March 04, 2008
programming and human factors
by Jeff Atwood
In November 2007 I called these three CAPTCHA implementations "unbreakable":
2008 is shaping up to be a very bad year indeed for CAPTCHAs:Which means I am now 0 for 3. Understand that I am no fan of CAPTCHA. I view them as a necessary and important evil, one of precious few things separating average internet users from a torrential deluge of email, comment, and forum spam.
So reading that the three best CAPTCHA implementations have been defeated sort of breaks my heart. Even what I consider to be the strongest, Google's implementation, fell hard:
On average, only 1 in every 5 CAPTCHA breaking requests are successfully including both algorithms used by the bot, approximating a success rate of 20%.A twenty percent success rate doesn't sound like much, but these spammers are harnessing networks of compromised PCs to send out thousands upon thousands of simultaenous sign-up requests to GMail, Hotmail, and Yahoo Mail from computers all over the world. Even a five percent success rate against a particular email service CAPTCHA would be cause for serious concern; with twenty percent success rate you might as well put a fork in that thing-- it's done.
In the meantime, CAPTCHA still serves a useful purpose-- speed bumps that prevent evil bots and the nefarious people who run them from completely overrunning the internet, as Gunter Ollman notes:
CAPTCHAs were a good idea, but frankly, in today's profit-motivated attack environment they have largely become irrelevant as a protection technology. Yes, the CAPTCHAs can be made stronger, but they are already too advanced for a large percentage of Internet users. Personally, I don't think it’s really worth strengthening the algorithms used to create more complex CAPTCHAs – instead, just deploy them as a small "speed-bump" to stop the script-kiddies and their unsophisticated automated attack tools. CAPTCHAs aren't the right tool for stopping today's commercially minded attackers.There's simply too much money to be made in email spam for the commercial CAPTCHA algorithms, regardless of how good they may be, to survive forever. How old is Google's CAPTCHA now? Two to three years old? In the short term, perhaps proliferation and evolution of many different CAPTCHA techniques is the most effective prevention. You should emulate the techniques from the most effective and human-readable industrial grade commercial CAPTCHA, but avoid copying them outright. Otherwise, when they're inevitably broken, you're broken too. CAPTCHA defeating tools are tailored to very specific inputs; if there's little to no monetary incentive, odds are nobody will bother to customize one for yours. My ridiculously simple "orange" comment form protection is ample evidence of that.

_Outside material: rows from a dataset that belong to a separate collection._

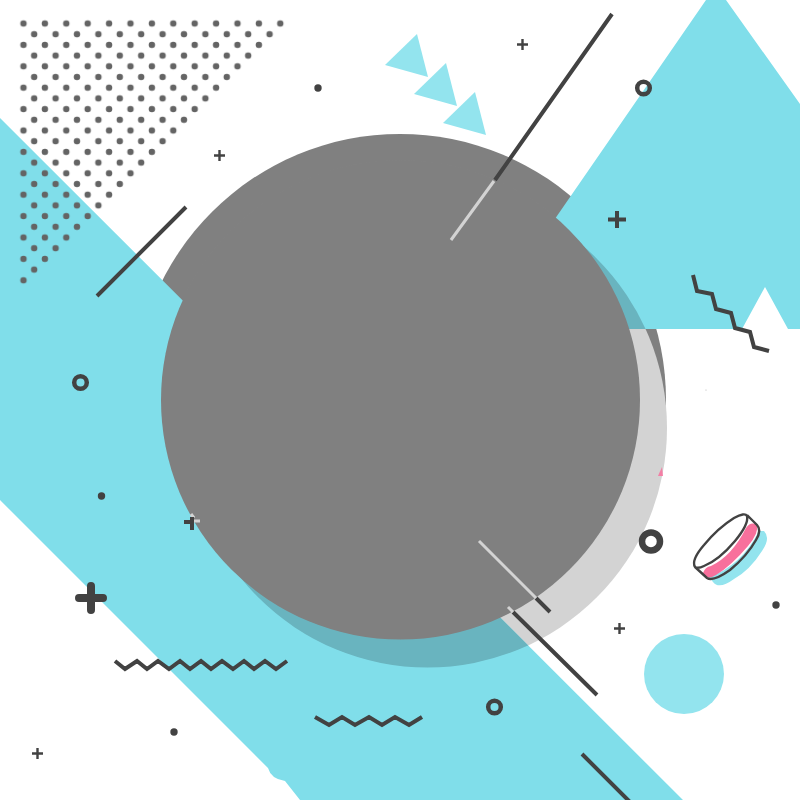
<!DOCTYPE html>
<html lang="en">
<head>
<meta charset="utf-8">
<title>Geometric circle frame</title>
<style>
:root { --paper: #fff; --aqua: #80deea; --aqua-light: #93e4ee; --aqua-shade: #69b4bf; --disc: #808080; --shade: #d3d3d3; --ink: #424242; --dot: #646464; --pink: #f8709c; }
html, body { margin: 0; background: var(--paper); }
.poster { width: 800px; height: 800px; overflow: hidden; background: var(--paper); }
.poster svg { display: block; }
.aqua { fill: var(--aqua); }
.aqua-light { fill: var(--aqua-light); }
.aqua-shade { fill: var(--aqua-shade); }
.disc { fill: var(--disc); }
.shade { fill: var(--shade); }
.paper { fill: var(--paper); }
.ink { fill: var(--ink); }
.dot { fill: var(--dot); }
.pink { fill: var(--pink); }
.stroke { fill: none; stroke: var(--ink); stroke-width: 4; }
.pale { stroke: var(--shade); stroke-width: 3; }
.fine { stroke-width: 2.4; }
.bold { stroke-width: 8; stroke-linecap: round; }
</style>
</head>
<body>
<main class="poster">
<svg width="800" height="800" viewBox="0 0 800 800" role="img" aria-label="Grey disc framed by aqua shapes, dots, zigzags and lines">
  <defs>
    <pattern id="dots" x="12.8" y="12.8" width="21.4" height="21.4" patternUnits="userSpaceOnUse">
      <g class="dot">
        <circle cx="10.7" cy="10.7" r="3.2"/>
        <circle cx="0" cy="0" r="3.2"/>
        <circle cx="21.4" cy="0" r="3.2"/>
        <circle cx="0" cy="21.4" r="3.2"/>
        <circle cx="21.4" cy="21.4" r="3.2"/>
      </g>
    </pattern>
    <path id="band" d="M0 118L683 800H300L285 781Q271 779 268 768L0 500Z"/>
    <path id="peak" d="M706 0H726L800 104V329H788L765 287L742 329H479Z"/>
    <clipPath id="aqua-area"><use href="#band"/><use href="#peak"/></clipPath>
    <path id="plus" class="stroke fine" d="M-5.500 0H5.500M0-5.500V5.500"/>
    <polygon id="flag" points="0,31 32,0 43,43"/>
  </defs>

  <g id="background-shapes">
    <circle class="disc" cx="400" cy="400" r="266"/>
    <circle class="shade" cx="427.500" cy="428" r="239.500"/>
    <use href="#band" class="aqua"/>
    <use href="#peak" class="aqua"/>
    <circle class="aqua-shade" cx="427.500" cy="428" r="239.500" clip-path="url(#aqua-area)"/>
    <polygon fill="url(#dots)" points="18,18 297,18 18,297"/>
  </g>

  <circle id="main-disc" class="disc" cx="400.500" cy="400" r="239.500"/>

  <g id="light-shapes" class="aqua-light">
    <use href="#flag" x="385" y="34"/>
    <use href="#flag" x="414" y="63"/>
    <use href="#flag" x="443" y="92"/>
    <circle cx="684" cy="674" r="40"/>
  </g>

  <g id="lines" class="stroke">
    <path d="M612 14L495 180M186 207L97 296M536 598L550 612M513 612L597 695M582 754L630 802"/>
    <path class="pale" d="M494 181L451 240M479 541L536 598M508 607L513 612"/>
  </g>

  <g id="zigzags" class="stroke">
    <path d="M693 275L697 291L712 294L716 309L731 313L735 328L750 332L754 347L769 351"/>
    <path d="M115 661L125 669L137 661L147 669L158 661L169 669L180 661L190 669L201 661L211 669L222 661L233 669L244 661L254 669L265 661L276 669L287 661"/>
    <path d="M315 717L329 725L342 717L355 725L369 717L382 725L395 717L409 725L422 717"/>
  </g>

  <g id="rings" class="stroke">
    <circle cx="643.500" cy="88" r="6.300" stroke-width="4.500"/>
    <circle cx="80.500" cy="382.500" r="6.300" stroke-width="4.500"/>
    <circle cx="494.500" cy="707" r="6.300" stroke-width="4.500"/>
    <circle cx="651" cy="541.500" r="9" style="stroke-width:6.500"/>
  </g>

  <g id="points" class="ink">
    <circle cx="318" cy="88" r="3.700"/>
    <circle cx="101.500" cy="496" r="3.700"/>
    <circle cx="174" cy="732" r="3.700"/>
    <circle cx="776" cy="605" r="3.700"/>
    <circle cx="706" cy="390" r="0.600" opacity=".4"/>
  </g>

  <g id="plus-signs">
    <use href="#plus" x="522.500" y="44.500"/>
    <use href="#plus" x="219.500" y="155.500"/>
    <use href="#plus" x="619.500" y="628.500"/>
    <use href="#plus" x="37.500" y="753.500"/>
    <path class="stroke" d="M608 219.500H626M617 211V228"/>
    <path class="stroke pale" d="M193 521H200M191 514L194 518"/>
    <path class="stroke" d="M184 522H194M192 517V530"/>
    <path class="stroke bold" d="M79 598H103M91 586V610"/>
  </g>

  <g id="drum">
    <path class="aqua-light" d="M764 531Q771 538 762 551Q750 570 734 579Q719 590 713 582L709 577Q741 566 759 531Z"/>
    <path class="pink" d="M703 573Q705 567 711 566Q732 556 746 528Q751 521 757 525Q759 533 748 546Q731 566 716 575Q706 581 703 573Z"/>
    <path class="stroke fine" d="M695 567Q691 560 704 545Q718 528 734 518Q745 512 747 516Q749 524 735 541Q719 560 704 566Q698 569 695 567ZM695 567L707 578Q713 582 730 570Q747 556 756 540Q762 530 757 525L747 515"/>
  </g>
  <polygon class="pink" points="658,476 662,467 663,476" opacity=".85"/>
</svg>
</main>
</body>
</html>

Beyond diversification, the deeper question remains: how do we tell automated bots from people-- without alienating our users in the process? How can we build a next generation CAPTCHA that's less vulnerable to attack?
Here's some food for thought:At some point, unfortunately, CAPTCHA devolves from a simple human reading test into an intelligence test or an acuity test. Depending on how invasive you want to be, you'll eventually be forced to move to two-factor authentication, like sending a text message to someone's cell phone with a temporary key.
I don't have the all answers, but one thing is for sure: I hate spammers. As fellow spam-hating internet users we all have a vested interest in seeing CAPTCHA techniques evolve to defeat spammers.